Monday's tornado in this Oklahoma City suburb damaged or destroyed 1,200 homes and affected 33,000 people, officials said Thursday.
Updating figures from one of the worst US tornados in recent years, they said the death toll from the powerful twister -- which struck with little notice in mid-afternoon -- remains at 24, with 377 injured.
"We hope and pray that those numbers will hold steady and not go up," said Governor Mary Fallin at a press conference in Moore city hall alongside law enforcement, disaster relief and other officials.
The 24 fatalities included two infants and seven pupils from Park Towers Elementary School, one of two schools in the path of the twister that cut a 17 miles (27 kilometer) long swath through the mainly residential city of 56,000.
No students were hurt at the other school, Briarwood Elementary.
Parts of the south side of adjacent Oklahoma City, the state capital, were also hit, but Moore took the brunt of the devastation.

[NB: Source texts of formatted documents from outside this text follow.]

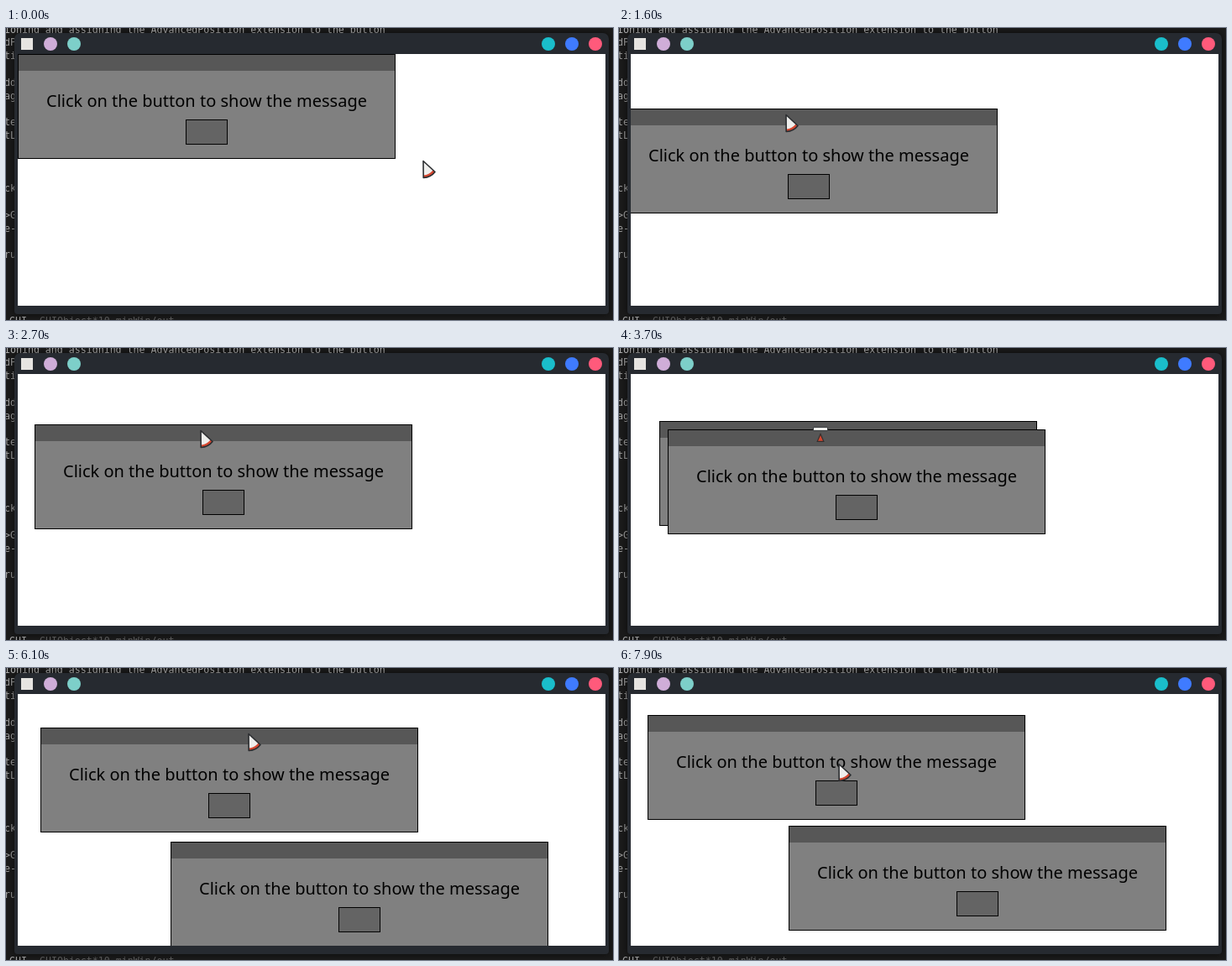
An HTML page with a canvas that plays this animation: 723x348 px, repeating every 8000 ms.

```html
<!DOCTYPE html>
<html lang="en">
<head>
<meta charset="utf-8">
<title>Draggable message windows</title>
<style>
  html, body { margin: 0; width: 100%; height: 100%; overflow: hidden; background: #1b1b1b; }
  canvas { display: block; }
</style>
</head>
<body>
<canvas id="stage" width="723" height="348"></canvas>
<script>
const ctx = document.getElementById("stage").getContext("2d");
const STEP = 100, STEPS = 80;

// Tracks hold [step, x, y] keys; one step is 100 ms.
const panelA = [
  [9, 14, 31], [10, 20, 36], [11, 32, 46], [12, 30, 56], [13, 16, 60], [14, 2, 66], [15, -6, 80],
  [16, 1, 96], [17, 50, 111], [18, 97, 104], [19, 86, 82], [20, 54, 71], [21, 23, 69],
  [22, 4, 88], [23, -4, 118], [24, 8, 142], [25, 26, 134], [26, 32, 110], [27, 34, 91],
  [28, 42, 89], [29, 48, 87], [59, 48, 87], [60, 45, 79], [61, 41, 71], [62, 38, 64], [64, 34, 56]
];
const panelB = [
  [44, 58, 97], [45, 70, 102], [47, 124, 124], [49, 186, 147], [51, 216, 164], [52, 208, 188],
  [53, 196, 207], [67, 196, 207], [68, 195, 202], [70, 194, 186], [72, 198, 176], [74, 202, 188]
];
const pointer = [
  [0, 496, 157], [2, 446, 131], [4, 360, 88], [6, 268, 48], [8, 205, 31], [9, 211, 37],
  [38, 245, 93], [39, 246, 97], [43, 249, 109],
  [55, 387, 219], [57, 345, 158], [59, 295, 93],
  [64, 281, 64], [65, 340, 160], [66, 388, 230], [67, 388, 230], [68, 382, 213],
  [76, 389, 199], [77, 350, 172], [78, 302, 138], [79, 261, 113]
];
// While a panel is held, the pointer keeps this offset: [from, to, track, dx, dy].
const drags = [
  [9, 37, panelA, 197, 6], [43, 55, panelB, 191, 14],
  [59, 64, panelA, 247, 6], [68, 75, panelB, 187, 11]
];

function at(track, n) {
  const i = track.findIndex(k => k[0] >= n);
  if (i < 0) return track[track.length - 1].slice(1);
  if (i === 0) return track[0].slice(1);
  const a = track[i - 1], b = track[i], u = (n - a[0]) / (b[0] - a[0]);
  return [1, 2].map(j => Math.round(a[j] + (b[j] - a[j]) * u));
}

function pointerAt(n) {
  const drag = drags.find(d => n >= d[0] && n <= d[1]);
  if (!drag) return at(pointer, n);
  const [x, y] = at(drag[2], n);
  return [x + drag[3], y + drag[4]];
}

function rect(x, y, w, h, fill) {
  ctx.fillStyle = fill;
  ctx.fillRect(x, y, w, h);
}

function box(x, y, w, h, fill) {
  rect(x, y, w, h, "#000");
  rect(x + 1, y + 1, w - 2, h - 2, fill);
}

function disc(x, fill) {
  ctx.fillStyle = fill;
  ctx.beginPath();
  ctx.arc(x, 19, 8, 0, 7);
  ctx.fill();
}

function label(text, x, y, fill) {
  ctx.fillStyle = fill;
  ctx.fillText(text, x, y);
}

function terminal() {
  rect(0, 0, 723, 348, "#1b1b1b");
  ctx.font = '11.6px "DejaVu Sans Mono", monospace';
  label("ioning and assigning the AdvancedPosition extension to the button", -2, 6, "#b4b4b4");
  const scraps = { 1: "dP", 2: "ti", 4: "dd", 5: "ag", 7: "te", 8: "tL", 12: "ck", 14: ">G", 15: "e-", 17: "ru" };
  for (const row in scraps) label(scraps[row], -2, 5.5 + row * 15.8, "#a0a0a0");
  label("GUI", 4, 353, "#a8a8a8");
  label("- GUIObject*10 minWin/out", 26, 353, "#606060");
}

function frame() {
  ctx.save();
  ctx.shadowColor = "rgba(0,0,0,.6)";
  ctx.shadowBlur = 9;
  ctx.fillStyle = "#262a30";
  ctx.beginPath();
  ctx.roundRect(10, 6, 708, 335, [7, 7, 4, 4]);
  ctx.fill();
  ctx.restore();
  rect(18, 12, 14, 14, "#e6e4e1");
  disc(53, "#cfadd8");
  disc(81, "#7dcfc9");
  disc(646, "#1abecb");
  disc(674, "#3f7bff");
  disc(702, "#ff5a7b");
  rect(14, 31, 700, 300, "#fff");
}

function panel([x, y]) {
  box(x, y, 450, 125, "#808080");
  rect(x + 1, y + 1, 448, 19, "#575757");
  ctx.font = '20px "Noto Sans", sans-serif';
  label("Click on the button to show the message", x + 34, y + 63, "#000");
  box(x + 200, y + 78, 50, 30, "#646464");
}

function shape(path, fill, line, width) {
  const p = new Path2D(path);
  if (fill) {
    ctx.fillStyle = fill;
    ctx.fill(p);
  }
  if (line) {
    ctx.strokeStyle = line;
    ctx.lineWidth = width;
    ctx.stroke(p);
  }
}

function arrow([x, y]) {
  ctx.save();
  ctx.translate(x, y);
  ctx.lineJoin = "round";
  shape("M1 1.5L15 14.5Q10 21 1.2 21.5Z", "#eeeeec");
  shape("M1.5 18.5Q8 18 12.5 12.5L15 14.5Q10 21 1.2 21.5Z", "#d4462f");
  shape("M1 1.5L15 14.5Q10 21 1.2 21.5Z", null, "#2b2d30", 1.6);
  ctx.restore();
}

function pressed() {
  shape("M231.5 94.5H248.5V98.5H231.5Z", "#eeeeea", "#3a3d40", 1);
  shape("M240 102.5L243.8 111.3H236.2Z", "#d4462f", "#33302f", 1.2);
}

function draw(now) {
  const n = Math.floor(now / STEP) % STEPS;
  terminal();
  frame();
  ctx.save();
  ctx.beginPath();
  ctx.rect(14, 31, 700, 300);
  ctx.clip();
  panel(at(panelA, n));
  if (n >= 37) panel(at(panelB, n));
  ctx.restore();
  if (n === 37 || n === 38) pressed();
  else arrow(pointerAt(n));
}

const start = performance.now();
function tick() {
  draw(performance.now() - start);
  requestAnimationFrame(tick);
}
tick();
</script>
</body>
</html>
```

Unofficial estimates of property damage have been running in the region of $2 billion, as insurance adjusters in the disaster zone continue to take stock of the losses.
The National Weather Service has classified the tornado as a rare EF-5 on the six-step Enhanced Fujita scale, indicating that it packed winds of 200 miles (320 kilometers) an hour.
Three-quarters of the world's tornados strike the United States in a north-south corridor stretching from the Dakotas to Texas colloquially known as Tornado Alley.
But they are typically half the strength of Monday's killer funnel, meteorologists say.
Moore has previously been hit twice by tornados in recent years, including one in May 1999 -- also an EF-5 -- that killed 41 people.